Restore Tibetans’ Rights to Assembly, Expression and Movement
(Washington, DC) - The Nepali police’s recent abuses of and threats to deport Tibetan protestors in Kathmandu betray the government’s own record of restoring rights, Amnesty International and Human Rights Watch said in a joint letter to the government today.
The letter to Prime Minister Girija Prasad Koirala identifies several key concerns about the treatment of Tibetans since demonstrations began on March 10. Since that time, Nepali police have arrested and detained more than 1,500 people and preemptively arrested others they believe likely to participate in demonstrations, targeting in particular anyone they believe to be Tibetan. Amnesty International and Human Rights Watch are particularly concerned about increasing evidence of the police’s use of sexual and other forms of assault. Police have further threatened Tibetan protesters with deportation, which would also constitute a serious violation of Nepal’s international human rights obligations.

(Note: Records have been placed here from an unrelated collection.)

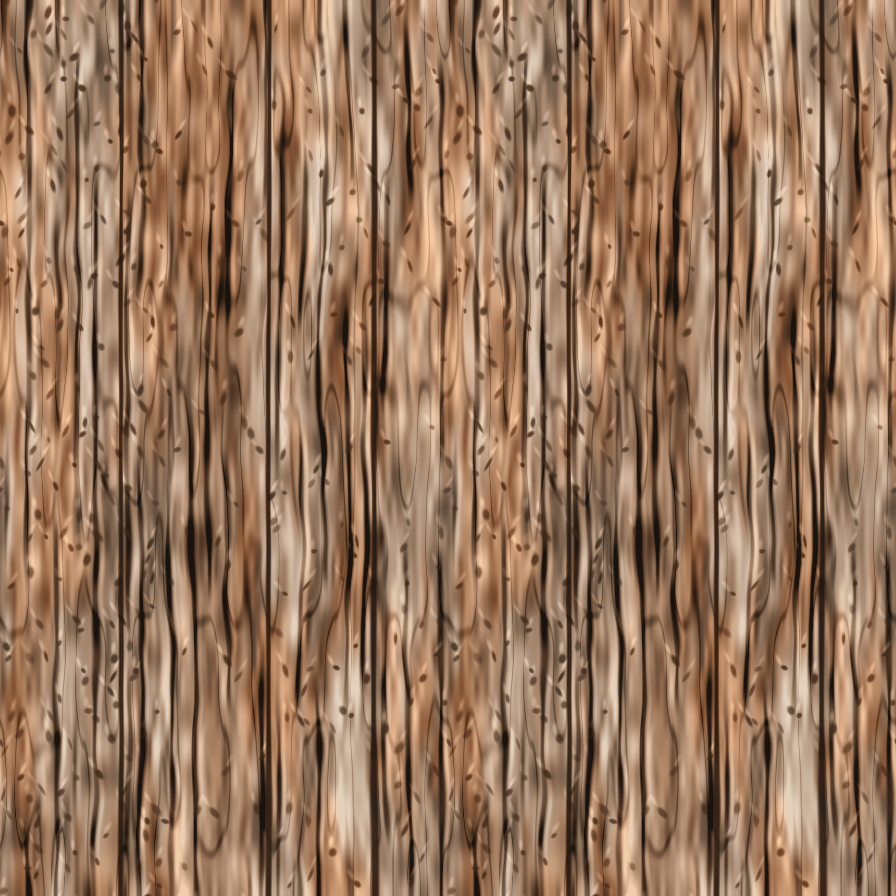
Give the GLSL for this texture, as a WebGL 2 fragment shader.

```glsl
#version 300 es
precision highp float;
// Weathered wooden boards: upright fibres, cracks, dark seams and chipped splinters.

uniform vec2 u_resolution;
out vec4 fragColor;

const float TILES = 2.0;                          // repeats across the canvas
const vec3 SEAM_X = vec3(0.270, 0.600, 0.836);    // board joints within a tile
const vec3 SEAM_WIDTH = vec3(0.0055, 0.0055, 0.0075);
const float CRACKS = 20.0;                        // cracks per tile
const vec2 CHIP_GRID = vec2(24.0, 36.0);
const float CHIP_CHANCE = 0.42;
const float BASE_TONE = 0.555;
const float RUST_BAND_X = 0.48;

const vec3 BLACK  = vec3(0.10, 0.075, 0.06);
const vec3 UMBER  = vec3(0.30, 0.20, 0.13);
const vec3 RUST   = vec3(0.51, 0.35, 0.24);
const vec3 GREY   = vec3(0.45, 0.35, 0.27);
const vec3 TAN    = vec3(0.61, 0.47, 0.36);
const vec3 SAND   = vec3(0.71, 0.57, 0.46);
const vec3 CREAM  = vec3(0.82, 0.69, 0.58);
const vec3 BLEACH = vec3(0.93, 0.82, 0.71);

float hash(vec2 cell, float seed) {
    uvec2 k = uvec2(ivec2(cell)) * uvec2(1597334673u, 3812015801u);
    uint h = k.x ^ k.y ^ (uint(seed) * 2654435769u);
    h = (h ^ (h >> 16)) * 2246822519u;
    h = (h ^ (h >> 13)) * 3266489917u;
    return float((h ^ (h >> 16)) >> 8) / 16777216.0;
}

// Value noise that repeats in x after freq.x cells
float noise(vec2 p, vec2 freq, float seed) {
    p *= freq;
    vec2 c = floor(p), f = p - c;
    f = f * f * (3.0 - 2.0 * f);
    float x0 = mod(c.x, freq.x), x1 = mod(c.x + 1.0, freq.x);
    float low = mix(hash(vec2(x0, c.y), seed), hash(vec2(x1, c.y), seed), f.x);
    float high = mix(hash(vec2(x0, c.y + 1.0), seed), hash(vec2(x1, c.y + 1.0), seed), f.x);
    return mix(low, high, f.y);
}

// Thin fibre outlines along the contours of stretched noise
float threads(vec2 p, vec2 freq, float width, float seed) {
    return 1.0 - smoothstep(0.0, width, abs(noise(p, freq, seed) - 0.5));
}

// x: darkness of the long cracks, y: light on their right-hand lips
vec2 cracks(vec2 p) {
    float x = p.x * CRACKS, cell = floor(x);
    vec2 result = vec2(0.0);
    for (float i = -1.0; i <= 1.0; i++) {
        float id = mod(cell + i, CRACKS);
        float d = x - (cell + i + 0.2 + 0.6 * hash(vec2(id, 0.0), 11.0));
        vec2 along = vec2(id / CRACKS, p.y);
        float strength = smoothstep(0.25, 0.65, noise(along, vec2(CRACKS, 7.0), 12.0));
        float width = 0.09 + 0.13 * noise(along, vec2(CRACKS, 24.0), 13.0);
        float dark = strength * (1.0 - smoothstep(0.2 * width, width, abs(d)));
        float lip = strength * (1.0 - smoothstep(0.0, 0.13, abs(d - width - 0.08)));
        result = max(result, vec2(dark, lip));
    }
    return result;
}

// x: darkness of the notches, y: light on the splinters above them
vec2 chips(vec2 p) {
    vec2 g = p * CHIP_GRID, cell = floor(g);
    vec2 result = vec2(0.0);
    for (float j = -1.0; j <= 1.0; j++)
    for (float i = -1.0; i <= 1.0; i++) {
        vec2 c = cell + vec2(i, j);
        vec2 id = vec2(mod(c.x, CHIP_GRID.x), c.y);
        float crowding = 0.65 + 0.7 * (1.0 - smoothstep(0.22, 0.45, id.x / CHIP_GRID.x));
        if (hash(id, 21.0) > CHIP_CHANCE * crowding) continue;
        vec2 d = g - c - vec2(hash(id, 22.0), hash(id, 23.0));
        d.x += d.y * (hash(id, 24.0) - 0.5) * 1.6;
        vec2 size = vec2(0.13, 0.12) + vec2(0.16, 0.26) * vec2(hash(id, 25.0), hash(id, 26.0));
        float dark = 1.0 - smoothstep(0.35, 1.0, length(d / size));
        vec2 e = (d - vec2(-0.12, size.y + 0.18)) / vec2(0.17, 0.32);
        float light = 1.0 - smoothstep(0.2, 1.0, length(e));
        result = max(result, vec2(dark, light) * (0.5 + 0.5 * hash(id, 27.0)));
    }
    return result;
}

float seams(vec2 p) {
    float dark = 0.0;
    for (int i = 0; i < 3; i++) {
        float wear = 0.6 + 0.6 * noise(vec2(SEAM_X[i], p.y), vec2(8.0, 9.0), 31.0 + float(i));
        float width = SEAM_WIDTH[i] * (wear + 0.5 * (1.0 - smoothstep(0.1, 0.2, p.y)));
        dark = max(dark, 1.0 - smoothstep(0.4 * width, 1.3 * width, abs(p.x - SEAM_X[i])));
    }
    return dark;
}

vec3 woodColour(float tone, float warmth) {
    vec3 c = mix(BLACK, UMBER, clamp((tone - 0.08) / 0.14, 0.0, 1.0));
    c = mix(c, mix(GREY, RUST, warmth), clamp((tone - 0.22) / 0.16, 0.0, 1.0));
    c = mix(c, TAN, clamp((tone - 0.38) / 0.11, 0.0, 1.0));
    c = mix(c, SAND, clamp((tone - 0.49) / 0.10, 0.0, 1.0));
    c = mix(c, CREAM, clamp((tone - 0.59) / 0.12, 0.0, 1.0));
    c = mix(c, BLEACH, clamp((tone - 0.71) / 0.13, 0.0, 1.0));
    return c * mix(vec3(0.96, 1.0, 1.04), vec3(1.05, 0.97, 0.89), warmth);
}

void main() {
    vec2 uv = gl_FragCoord.xy / u_resolution;
    vec2 p = vec2(fract(uv.x * TILES), uv.y);

    // Gentle sideways drift of the grain
    float drift = 0.022 * (noise(p, vec2(7.0, 5.0), 1.0) - 0.5)
                + 0.010 * (noise(p, vec2(22.0, 18.0), 2.0) - 0.5);
    vec2 g = vec2(fract(p.x + drift), p.y);

    // Layered fibres, coarse to fine
    float tone = BASE_TONE + 0.14 * (noise(p, vec2(6.0, 3.0), 3.0) - 0.5)
               + 0.22 * (noise(g, vec2(22.0, 5.0), 4.0) - 0.5)
               + 0.32 * (noise(g, vec2(46.0, 13.0), 5.0) - 0.5)
               + 0.32 * (noise(g, vec2(88.0, 30.0), 6.0) - 0.5);
    tone -= 0.17 * threads(g, vec2(36.0, 8.0), 0.07, 7.0);

    // Rusty patches and one rusty band
    float band = 1.0 - smoothstep(0.03, 0.13, abs(p.x - RUST_BAND_X));
    float patches = 0.6 * noise(g, vec2(14.0, 5.0), 8.0) + 0.4 * noise(g, vec2(44.0, 14.0), 9.0);
    float warmth = clamp(smoothstep(0.3, 0.75, patches) + 0.35 * band, 0.0, 1.0);
    tone -= 0.05 * band + 0.06 * (warmth - 0.5);

    // Relief
    vec2 crack = cracks(g), chip = chips(g);
    tone += 0.11 * crack.y + 0.17 * chip.y;
    tone -= 0.34 * crack.x;
    tone = mix(tone, 0.17, 0.85 * chip.x);
    tone = mix(tone, 0.10, 0.88 * seams(vec2(p.x + 0.2 * drift, p.y)));
    warmth *= 1.0 - 0.6 * crack.x;

    fragColor = vec4(woodColour(tone, warmth), 1.0);
}
```
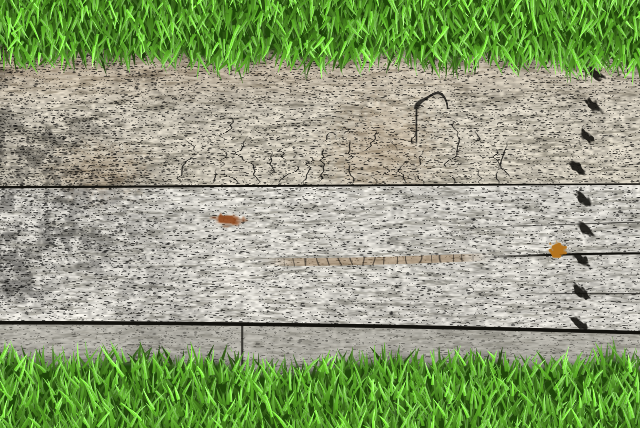
This texture is drawn by a Shadertoy shader. Its source:

```glsl
// Weathered pale planks with cracks and nail holes, framed by grass above and below.
const vec3 PALE = vec3(0.88, 0.87, 0.84), GREY = vec3(0.56, 0.55, 0.51);
const vec3 TAN = vec3(0.62, 0.51, 0.38), DARK = vec3(0.07, 0.065, 0.05);
const vec3 SOIL = vec3(0.12, 0.27, 0.04);
const vec3 LEAF = vec3(0.40, 0.74, 0.16), TIP = vec3(0.60, 0.82, 0.48);

float hash(vec2 p) {
  vec3 q = fract(p.xyx * 0.1031);
  q += dot(q, q.yzx + 33.33);
  return fract((q.x + q.y) * q.z);
}

float noise(vec2 p) {
  vec2 i = floor(p), f = fract(p);
  f = f * f * (3.0 - 2.0 * f);
  return mix(mix(hash(i), hash(i + vec2(1, 0)), f.x),
             mix(hash(i + vec2(0, 1)), hash(i + 1.0), f.x), f.y);
}

float fbm(vec2 p) {
  return 0.5 * noise(p) + 0.3 * noise(p * 2.1 + 7.3) + 0.2 * noise(p * 4.3 + 19.1);
}

// Cellular specks: one soft dash per cell, rows shifted at random
float flecks(vec2 q, float density) {
  q.x += 17.0 * hash(vec2(floor(q.y), 3.0));
  vec2 id = floor(q);
  vec2 centre = 0.35 + 0.3 * vec2(hash(id + 5.1), hash(id + 9.7));
  float r = mix(0.15, 0.5, hash(id + 2.3));
  return step(hash(id), density) * (1.0 - smoothstep(r * 0.4, r, length(fract(q) - centre)));
}

float stroke(float d, float halfWidth, float px) {
  return 1.0 - smoothstep(halfWidth - 0.6 * px, halfWidth + 0.6 * px, abs(d));
}

float span(float v, float lo, float hi, float soft) {
  return smoothstep(lo - soft, lo + soft, v) * (1.0 - smoothstep(hi - soft, hi + soft, v));
}

// Ragged elliptical spot
float blob(vec2 p, vec2 centre, vec2 radius, float soft) {
  float d = length((p - centre) / radius) + 0.9 * (noise(p * 130.0) - 0.5);
  return 1.0 - smoothstep(1.0 - soft, 1.0 + soft, d);
}

// Grain, stains and mould
vec3 wood(vec2 p, float top) {
  vec2 g = p + vec2(0.0, 0.006 * sin(p.x * 7.0 + 2.0 * sin(p.y * 9.0)));
  float grain = fbm(g * vec2(25.0, 170.0)), patches = fbm(p * vec2(5.0, 9.0) + 3.0);
  vec3 col = mix(PALE, GREY, 0.75 * smoothstep(0.42, 0.8, grain)) * (1.06 - 0.17 * patches);
  col *= mix(vec3(1.0), vec3(0.96, 0.94, 0.90), top);
  col *= 0.83 + 0.3 * noise(g * vec2(110.0, 240.0));
  float stain = 0.6 * top * smoothstep(0.73, 0.86, p.y) * (1.0 - 0.4 * p.x)
    + 0.5 * blob(p, vec2(0.23, 0.60), vec2(0.09, 0.05), 0.8)
    + 0.5 * top * blob(p, vec2(0.89, 0.65), vec2(0.10, 0.09), 0.9);
  col = mix(col, TAN, stain * (0.3 + 0.7 * grain));
  float mould = (1.0 - smoothstep(0.0, 0.6, p.x)) * smoothstep(0.35, 0.65, patches);
  float density = 0.2 + 0.2 * mould + 0.12 * top;
  col *= 1.0 - 0.62 * flecks(g * vec2(65.0, 240.0), density);
  col *= 1.0 - 0.42 * flecks(g * vec2(130.0, 260.0) + 31.0, density + 0.1);
  col *= 1.0 - 0.5 * flecks(p * vec2(80.0, 110.0) + 11.0, 0.03 + 0.3 * mould);
  return col * (1.0 - 0.35 * mould * smoothstep(0.4, 0.65, fbm(p * 45.0)));
}

vec3 planks(vec2 p, float px) {
  float upper = p.y - 0.5625 - 0.005 * p.x, lower = p.y - 0.246 + 0.0105 * p.x * p.x;
  vec3 col = wood(p, smoothstep(-px, px, upper));
  col = mix(col, GREY, 0.5 * step(lower, 0.0));
  // Upright cracks across the top board
  for (float k = 0.0; k < 18.0; k++) {
    float x = 0.36 + 0.047 * k + 0.05 * noise(vec2(p.y * 28.0, k));
    x += 0.014 * noise(vec2(p.y * 120.0, k));
    float broken = 0.75 * smoothstep(0.25, 0.6, noise(vec2(p.y * 50.0, k + 40.0)));
    float high = 0.64 + 0.09 * hash(vec2(k, 8.0));
    col *= 1.0 - broken * stroke(p.x - x, 0.0015, px) * span(p.y, 0.572, high, 0.012);
  }
  // Hooked knot
  vec2 k = p - vec2(1.01, 0.745);
  float hook = stroke(length(k) - 0.035 + 0.006 * sin(p.x * 90.0), 0.003, px) * step(0.0, k.y);
  hook += stroke(k.x + 0.037, 0.002, px) * span(k.y, -0.08, 0.005, 0.006);
  col *= 1.0 - 0.75 * min(hook, 1.0);
  // Ticked streak running into splits
  float split = p.y - 0.388 - 0.02 * smoothstep(0.7, 1.5, p.x);
  float streak = stroke(split, 0.009, px) * span(p.x, 0.66, 1.1, 0.06);
  float tick = stroke(fract(p.x * 38.0 + 0.6 * noise(p * 40.0)) - 0.5, 0.06, px * 38.0);
  col = mix(col, TAN, 0.6 * streak) * (1.0 - 0.5 * streak * tick);
  float gaps = stroke(split, 0.0025, px) * smoothstep(1.08, 1.3, p.x);
  gaps += 0.7 * stroke(p.y - 0.432 - 0.033 * p.x, 0.0012, px) * smoothstep(1.0, 1.4, p.x);
  gaps += 0.7 * stroke(p.y - 0.314, 0.0014, px) * smoothstep(1.2, 1.35, p.x);
  // Gaps between boards
  gaps += stroke(upper, 0.0028 - 0.0007 * p.x, px) + stroke(lower, 0.0042, px);
  gaps += 0.75 * stroke(p.x - 0.566, 0.0025, px) * step(lower, 0.0);
  col = mix(col, DARK, min(gaps, 1.0));
  // Column of nail holes
  for (float n = 0.0; n < 9.0; n++) {
    vec2 c = vec2(1.392 - 0.005 * n - 0.028 * exp(-(n - 3.0) * (n - 3.0)), 0.826 - 0.0725 * n);
    vec2 tilted = p + vec2(0.0, 0.55 * (p.x - c.x));
    col = mix(col, DARK, 0.9 * blob(tilted, c, vec2(0.017, 0.011), 0.3));
  }
  // Rust and dry leaf
  col = mix(col, vec3(0.55, 0.27, 0.1), 0.9 * blob(p, vec2(0.532, 0.486), vec2(0.03, 0.011), 0.5));
  return mix(col, vec3(0.7, 0.45, 0.12), blob(p, vec2(1.303, 0.417), vec2(0.017), 0.2));
}

// Layers of tapered blades; q.y grows toward the tips
vec3 grass(vec3 col, vec2 q, float edge, float seed, float px) {
  if (q.y > edge + 0.08) return col;
  float rim = edge + 0.035 * (noise(vec2(q.x * 14.0, seed)) - 0.5);
  col *= 0.75 + 0.25 * smoothstep(rim, rim + 0.035, q.y);
  col = mix(SOIL, col, smoothstep(rim - 0.012, rim + 0.008, q.y));
  vec2 cell = vec2(0.016, 0.065);
  for (float layer = 0.0; layer < 9.0; layer++) {
    vec2 shift = 20.0 + vec2(hash(vec2(layer, seed)), hash(vec2(seed, layer)));
    for (int n = 0; n < 10; n++) {
      vec2 id = floor(q / cell + shift) + vec2(n % 5 - 2, n / 5 - 1);
      vec2 key = id + 37.0 * layer + seed;
      float a = hash(key), b = hash(key + 11.7), c = hash(key + 23.9);
      vec2 d = q - (id + vec2(a, b) - shift) * cell;
      if (q.y - d.y > rim) continue;
      vec2 dir = vec2(sin(1.4 * c - 0.7), cos(1.4 * c - 0.7));
      float t = dot(d, dir) / mix(0.03, 0.063, fract(a * 7.0 + b));
      float side = d.x * dir.y - d.y * dir.x - 0.02 * (a - 0.5) * t * t;
      float mask = stroke(side, 0.004 * (1.0 - t * t) * (0.6 + 0.4 * b), px);
      float shade = fract(b * 5.0 + c);
      vec3 tint = mix(LEAF, TIP, 0.6 * t * a + 0.5 * step(0.0, side) * step(0.5, shade));
      tint *= (0.5 + 0.08 * layer) * (0.62 + 0.62 * shade) * (0.85 + 0.25 * t);
      col = mix(col, tint, mask * span(t, 0.0, 0.98, 0.03));
    }
  }
  return col;
}

void mainImage(out vec4 fragColor, in vec2 fragCoord) {
  vec2 p = fragCoord / iResolution.y;
  float px = 1.0 / iResolution.y;
  vec3 col = grass(planks(p, px), p, 0.145 + 0.008 * cos(p.x * 4.0), 3.0, px);
  col = grass(col, vec2(p.x, 1.0 - p.y), 0.124 + 0.01 * p.x, 71.0, px);
  fragColor = vec4(col, 1.0);
}
```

Despite being a party to the International Covenant on Civil and Political Rights, senior government officials have denied the rights to assembly and expression on the grounds that “anti-China activities” are prohibited in Nepal.
Amnesty International and Human Rights Watch called on the government of Nepal to immediately restore the rights to freedom of assembly, expression, and movement, by allowing Tibetans to go about their daily lives and carry out peaceful protests without fear of arrests or threat of deportation.